PROBLEM> Please count the lines in the data below that hold "matplotlib" and answer with the number by itself.

Collected data
########
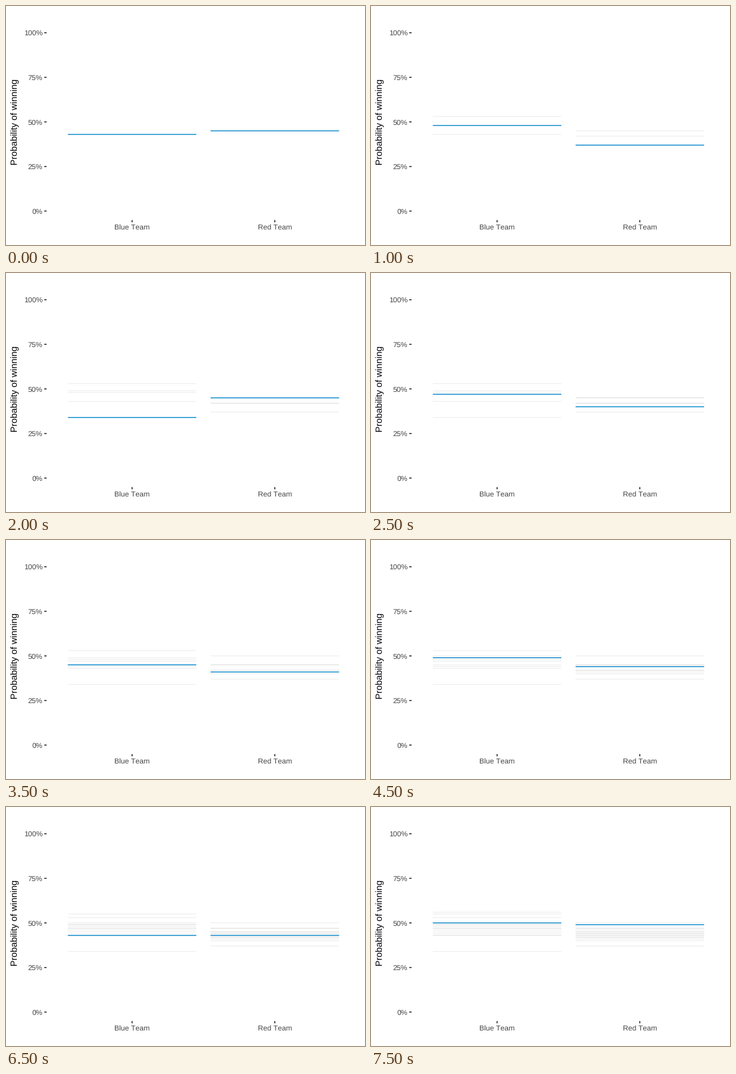
Write a matplotlib script that moves like this. It is 600 px wide and 400 px high and loops after 8 s.

```python
import matplotlib.pyplot as plt
from matplotlib.animation import FuncAnimation

plt.rcParams.update({
    "font.family": "Liberation Sans",
    "text.hinting": "none",
    "text.kerning_factor": 6,
})

W, H, DPI = 600, 400, 100
PX = 72 / DPI  # points per pixel
BLUE, TRAIL = "#0a8acc", (0.5, 0.5, 0.5, 0.11)
INK, GREY = "#111111", "#474747"

# Winning probability (%) per draw
TEAMS = {
    "Blue Team": [43, 53, 48, 49, 34, 47, 44, 45, 50, 49, 47, 46, 55, 43, 56, 50],
    "Red Team": [45, 42, 37, 42, 45, 40, 50, 41, 44, 44, 47, 47, 43, 43, 46, 49],
}
DRAWS = 16
FIRST, STEP = 210.7, 238.6
HALF = 0.45 * STEP


def y_of(pct):
    return 194 + (50 - pct) * 2.985


fig = plt.figure(figsize=(W / DPI, H / DPI), dpi=DPI, facecolor="white")
ax = fig.add_axes([0, 0, 1, 1])
ax.set(xlim=(0, W), ylim=(H, 0))
ax.axis("off")


def segment(x, y, color, width=1.5):
    return ax.plot(x, y, color=color, lw=width * PX, solid_capstyle="butt",
                   snap=False)[0]


def label(x, y, text, size, color, **kw):
    ax.text(x, y, text, fontsize=size * PX, color=color, va="baseline", **kw)


for pct in range(0, 101, 25):
    y = y_of(pct)
    segment([64, 67.8], [y, y], INK)
    label(61, y + 4.4, f"{pct}%", 12.2, GREY, ha="right")

label(18.9, 194.3, "Probability of winning", 15.3, "black", ha="center",
      rotation=90, rotation_mode="anchor")

bars = []
for i, (name, values) in enumerate(TEAMS.items()):
    x = FIRST + i * STEP
    segment([x, x], [358.3, 362], INK)
    label(x, 374.2, name, 12.2, GREY, ha="center")
    for k, pct in enumerate(values):
        y = y_of(pct)
        bars.append((k, segment([x - HALF, x + HALF], [y, y], BLUE)))


def update(now):
    for k, bar in bars:
        bar.set_visible(k <= now)
        bar.set_color(BLUE if k == now else TRAIL)
        bar.set_zorder(3 if k == now else 2)
    return [bar for _, bar in bars]


anim = FuncAnimation(fig, update, frames=DRAWS, init_func=lambda: update(0),
                     interval=500, repeat=True, repeat_delay=0, blit=False)
plt.show()
```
########
RESULT OF THIS TASK> 3